Problem statement: Word for word, restate the records that come after this.

Input:
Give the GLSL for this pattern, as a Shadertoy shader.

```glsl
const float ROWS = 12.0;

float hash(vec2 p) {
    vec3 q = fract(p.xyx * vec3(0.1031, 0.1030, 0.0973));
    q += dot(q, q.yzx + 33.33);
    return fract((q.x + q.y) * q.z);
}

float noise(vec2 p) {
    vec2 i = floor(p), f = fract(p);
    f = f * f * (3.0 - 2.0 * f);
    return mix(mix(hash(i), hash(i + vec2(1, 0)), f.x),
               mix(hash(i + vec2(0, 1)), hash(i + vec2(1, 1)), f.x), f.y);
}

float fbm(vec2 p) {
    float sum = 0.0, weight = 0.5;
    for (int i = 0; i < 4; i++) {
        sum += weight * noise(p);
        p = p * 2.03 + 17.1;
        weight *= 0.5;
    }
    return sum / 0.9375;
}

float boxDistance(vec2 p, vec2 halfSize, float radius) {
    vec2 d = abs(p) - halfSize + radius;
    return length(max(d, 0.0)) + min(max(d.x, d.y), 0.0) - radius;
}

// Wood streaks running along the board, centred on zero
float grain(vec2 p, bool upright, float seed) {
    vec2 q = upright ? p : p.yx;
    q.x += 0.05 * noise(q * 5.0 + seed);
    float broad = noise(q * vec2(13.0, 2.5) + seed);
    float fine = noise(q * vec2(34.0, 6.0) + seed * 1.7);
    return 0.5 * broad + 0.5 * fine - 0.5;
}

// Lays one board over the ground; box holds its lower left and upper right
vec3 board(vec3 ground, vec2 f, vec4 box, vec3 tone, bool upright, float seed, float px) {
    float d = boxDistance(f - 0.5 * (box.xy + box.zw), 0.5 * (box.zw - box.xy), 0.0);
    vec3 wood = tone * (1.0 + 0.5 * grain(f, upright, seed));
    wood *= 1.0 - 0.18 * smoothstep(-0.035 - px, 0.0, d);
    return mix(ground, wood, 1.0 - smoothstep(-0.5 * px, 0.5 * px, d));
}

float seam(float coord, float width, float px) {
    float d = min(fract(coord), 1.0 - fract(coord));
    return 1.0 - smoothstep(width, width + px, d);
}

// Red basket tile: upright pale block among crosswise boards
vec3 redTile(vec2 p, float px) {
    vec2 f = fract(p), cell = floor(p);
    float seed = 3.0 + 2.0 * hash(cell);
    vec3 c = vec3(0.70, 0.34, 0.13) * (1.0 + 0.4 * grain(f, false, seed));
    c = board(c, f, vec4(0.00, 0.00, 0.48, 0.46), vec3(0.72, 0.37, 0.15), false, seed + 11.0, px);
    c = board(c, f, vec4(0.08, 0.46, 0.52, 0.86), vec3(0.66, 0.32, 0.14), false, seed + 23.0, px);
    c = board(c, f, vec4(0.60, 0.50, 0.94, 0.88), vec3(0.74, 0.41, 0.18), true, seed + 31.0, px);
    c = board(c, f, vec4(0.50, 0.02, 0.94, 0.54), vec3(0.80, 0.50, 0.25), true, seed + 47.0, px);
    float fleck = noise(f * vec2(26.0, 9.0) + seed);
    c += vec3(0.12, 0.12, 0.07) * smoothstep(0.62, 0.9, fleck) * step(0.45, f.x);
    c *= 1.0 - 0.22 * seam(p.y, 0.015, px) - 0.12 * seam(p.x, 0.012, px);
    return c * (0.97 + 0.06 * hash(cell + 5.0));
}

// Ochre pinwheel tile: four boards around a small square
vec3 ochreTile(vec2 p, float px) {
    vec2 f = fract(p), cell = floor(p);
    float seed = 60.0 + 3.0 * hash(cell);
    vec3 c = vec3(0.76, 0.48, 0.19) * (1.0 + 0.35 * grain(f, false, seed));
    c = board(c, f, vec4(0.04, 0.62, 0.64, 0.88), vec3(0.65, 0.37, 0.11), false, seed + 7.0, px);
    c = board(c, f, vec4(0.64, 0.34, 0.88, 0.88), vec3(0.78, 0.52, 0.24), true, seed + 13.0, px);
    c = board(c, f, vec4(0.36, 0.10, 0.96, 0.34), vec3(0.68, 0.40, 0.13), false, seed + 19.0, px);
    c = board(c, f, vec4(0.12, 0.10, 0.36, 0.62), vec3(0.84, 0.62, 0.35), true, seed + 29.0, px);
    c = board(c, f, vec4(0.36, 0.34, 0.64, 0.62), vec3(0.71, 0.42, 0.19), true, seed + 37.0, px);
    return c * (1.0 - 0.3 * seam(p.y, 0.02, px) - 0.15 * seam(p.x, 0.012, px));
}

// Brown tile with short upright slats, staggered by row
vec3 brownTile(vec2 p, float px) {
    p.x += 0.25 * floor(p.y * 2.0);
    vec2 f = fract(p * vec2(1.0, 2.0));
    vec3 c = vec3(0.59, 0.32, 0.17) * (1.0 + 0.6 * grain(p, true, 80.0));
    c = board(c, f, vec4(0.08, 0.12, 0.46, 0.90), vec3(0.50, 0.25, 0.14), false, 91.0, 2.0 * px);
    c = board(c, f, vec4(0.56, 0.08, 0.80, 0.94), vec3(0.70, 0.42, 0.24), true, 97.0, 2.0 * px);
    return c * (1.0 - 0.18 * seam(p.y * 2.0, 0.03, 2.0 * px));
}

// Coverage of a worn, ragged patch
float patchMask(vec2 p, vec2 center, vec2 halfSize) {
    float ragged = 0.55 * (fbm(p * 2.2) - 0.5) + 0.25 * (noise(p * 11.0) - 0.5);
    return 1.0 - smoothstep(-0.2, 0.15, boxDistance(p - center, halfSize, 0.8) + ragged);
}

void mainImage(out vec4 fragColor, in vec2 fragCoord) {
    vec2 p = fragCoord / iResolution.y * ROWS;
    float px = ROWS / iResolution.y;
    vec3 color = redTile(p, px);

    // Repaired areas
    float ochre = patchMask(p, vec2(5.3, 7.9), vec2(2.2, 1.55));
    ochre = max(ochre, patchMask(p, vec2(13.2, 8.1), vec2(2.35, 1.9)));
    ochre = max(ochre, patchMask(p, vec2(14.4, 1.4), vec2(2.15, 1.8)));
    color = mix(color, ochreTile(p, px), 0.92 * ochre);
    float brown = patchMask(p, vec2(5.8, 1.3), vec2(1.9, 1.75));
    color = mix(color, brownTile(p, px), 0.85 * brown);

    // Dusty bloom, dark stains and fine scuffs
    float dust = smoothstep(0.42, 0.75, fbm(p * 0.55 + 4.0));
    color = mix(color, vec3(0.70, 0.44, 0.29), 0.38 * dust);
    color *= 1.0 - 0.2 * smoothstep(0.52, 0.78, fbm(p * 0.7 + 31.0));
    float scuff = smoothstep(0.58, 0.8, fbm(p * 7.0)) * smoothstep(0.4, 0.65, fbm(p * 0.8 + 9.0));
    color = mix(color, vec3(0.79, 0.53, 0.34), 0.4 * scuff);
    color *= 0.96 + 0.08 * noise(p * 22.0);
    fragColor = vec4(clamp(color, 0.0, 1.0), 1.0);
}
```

Response below:
Give the GLSL for this pattern, as a Shadertoy shader.

```glsl
const float ROWS = 12.0;

float hash(vec2 p) {
    vec3 q = fract(p.xyx * vec3(0.1031, 0.1030, 0.0973));
    q += dot(q, q.yzx + 33.33);
    return fract((q.x + q.y) * q.z);
}

float noise(vec2 p) {
    vec2 i = floor(p), f = fract(p);
    f = f * f * (3.0 - 2.0 * f);
    return mix(mix(hash(i), hash(i + vec2(1, 0)), f.x),
               mix(hash(i + vec2(0, 1)), hash(i + vec2(1, 1)), f.x), f.y);
}

float fbm(vec2 p) {
    float sum = 0.0, weight = 0.5;
    for (int i = 0; i < 4; i++) {
        sum += weight * noise(p);
        p = p * 2.03 + 17.1;
        weight *= 0.5;
    }
    return sum / 0.9375;
}

float boxDistance(vec2 p, vec2 halfSize, float radius) {
    vec2 d = abs(p) - halfSize + radius;
    return length(max(d, 0.0)) + min(max(d.x, d.y), 0.0) - radius;
}

// Wood streaks running along the board, centred on zero
float grain(vec2 p, bool upright, float seed) {
    vec2 q = upright ? p : p.yx;
    q.x += 0.05 * noise(q * 5.0 + seed);
    float broad = noise(q * vec2(13.0, 2.5) + seed);
    float fine = noise(q * vec2(34.0, 6.0) + seed * 1.7);
    return 0.5 * broad + 0.5 * fine - 0.5;
}

// Lays one board over the ground; box holds its lower left and upper right
vec3 board(vec3 ground, vec2 f, vec4 box, vec3 tone, bool upright, float seed, float px) {
    float d = boxDistance(f - 0.5 * (box.xy + box.zw), 0.5 * (box.zw - box.xy), 0.0);
    vec3 wood = tone * (1.0 + 0.5 * grain(f, upright, seed));
    wood *= 1.0 - 0.18 * smoothstep(-0.035 - px, 0.0, d);
    return mix(ground, wood, 1.0 - smoothstep(-0.5 * px, 0.5 * px, d));
}

float seam(float coord, float width, float px) {
    float d = min(fract(coord), 1.0 - fract(coord));
    return 1.0 - smoothstep(width, width + px, d);
}

// Red basket tile: upright pale block among crosswise boards
vec3 redTile(vec2 p, float px) {
    vec2 f = fract(p), cell = floor(p);
    float seed = 3.0 + 2.0 * hash(cell);
    vec3 c = vec3(0.70, 0.34, 0.13) * (1.0 + 0.4 * grain(f, false, seed));
    c = board(c, f, vec4(0.00, 0.00, 0.48, 0.46), vec3(0.72, 0.37, 0.15), false, seed + 11.0, px);
    c = board(c, f, vec4(0.08, 0.46, 0.52, 0.86), vec3(0.66, 0.32, 0.14), false, seed + 23.0, px);
    c = board(c, f, vec4(0.60, 0.50, 0.94, 0.88), vec3(0.74, 0.41, 0.18), true, seed + 31.0, px);
    c = board(c, f, vec4(0.50, 0.02, 0.94, 0.54), vec3(0.80, 0.50, 0.25), true, seed + 47.0, px);
    float fleck = noise(f * vec2(26.0, 9.0) + seed);
    c += vec3(0.12, 0.12, 0.07) * smoothstep(0.62, 0.9, fleck) * step(0.45, f.x);
    c *= 1.0 - 0.22 * seam(p.y, 0.015, px) - 0.12 * seam(p.x, 0.012, px);
    return c * (0.97 + 0.06 * hash(cell + 5.0));
}

// Ochre pinwheel tile: four boards around a small square
vec3 ochreTile(vec2 p, float px) {
    vec2 f = fract(p), cell = floor(p);
    float seed = 60.0 + 3.0 * hash(cell);
    vec3 c = vec3(0.76, 0.48, 0.19) * (1.0 + 0.35 * grain(f, false, seed));
    c = board(c, f, vec4(0.04, 0.62, 0.64, 0.88), vec3(0.65, 0.37, 0.11), false, seed + 7.0, px);
    c = board(c, f, vec4(0.64, 0.34, 0.88, 0.88), vec3(0.78, 0.52, 0.24), true, seed + 13.0, px);
    c = board(c, f, vec4(0.36, 0.10, 0.96, 0.34), vec3(0.68, 0.40, 0.13), false, seed + 19.0, px);
    c = board(c, f, vec4(0.12, 0.10, 0.36, 0.62), vec3(0.84, 0.62, 0.35), true, seed + 29.0, px);
    c = board(c, f, vec4(0.36, 0.34, 0.64, 0.62), vec3(0.71, 0.42, 0.19), true, seed + 37.0, px);
    return c * (1.0 - 0.3 * seam(p.y, 0.02, px) - 0.15 * seam(p.x, 0.012, px));
}

// Brown tile with short upright slats, staggered by row
vec3 brownTile(vec2 p, float px) {
    p.x += 0.25 * floor(p.y * 2.0);
    vec2 f = fract(p * vec2(1.0, 2.0));
    vec3 c = vec3(0.59, 0.32, 0.17) * (1.0 + 0.6 * grain(p, true, 80.0));
    c = board(c, f, vec4(0.08, 0.12, 0.46, 0.90), vec3(0.50, 0.25, 0.14), false, 91.0, 2.0 * px);
    c = board(c, f, vec4(0.56, 0.08, 0.80, 0.94), vec3(0.70, 0.42, 0.24), true, 97.0, 2.0 * px);
    return c * (1.0 - 0.18 * seam(p.y * 2.0, 0.03, 2.0 * px));
}

// Coverage of a worn, ragged patch
float patchMask(vec2 p, vec2 center, vec2 halfSize) {
    float ragged = 0.55 * (fbm(p * 2.2) - 0.5) + 0.25 * (noise(p * 11.0) - 0.5);
    return 1.0 - smoothstep(-0.2, 0.15, boxDistance(p - center, halfSize, 0.8) + ragged);
}

void mainImage(out vec4 fragColor, in vec2 fragCoord) {
    vec2 p = fragCoord / iResolution.y * ROWS;
    float px = ROWS / iResolution.y;
    vec3 color = redTile(p, px);

    // Repaired areas
    float ochre = patchMask(p, vec2(5.3, 7.9), vec2(2.2, 1.55));
    ochre = max(ochre, patchMask(p, vec2(13.2, 8.1), vec2(2.35, 1.9)));
    ochre = max(ochre, patchMask(p, vec2(14.4, 1.4), vec2(2.15, 1.8)));
    color = mix(color, ochreTile(p, px), 0.92 * ochre);
    float brown = patchMask(p, vec2(5.8, 1.3), vec2(1.9, 1.75));
    color = mix(color, brownTile(p, px), 0.85 * brown);

    // Dusty bloom, dark stains and fine scuffs
    float dust = smoothstep(0.42, 0.75, fbm(p * 0.55 + 4.0));
    color = mix(color, vec3(0.70, 0.44, 0.29), 0.38 * dust);
    color *= 1.0 - 0.2 * smoothstep(0.52, 0.78, fbm(p * 0.7 + 31.0));
    float scuff = smoothstep(0.58, 0.8, fbm(p * 7.0)) * smoothstep(0.4, 0.65, fbm(p * 0.8 + 9.0));
    color = mix(color, vec3(0.79, 0.53, 0.34), 0.4 * scuff);
    color *= 0.96 + 0.08 * noise(p * 22.0);
    fragColor = vec4(clamp(color, 0.0, 1.0), 1.0);
}
```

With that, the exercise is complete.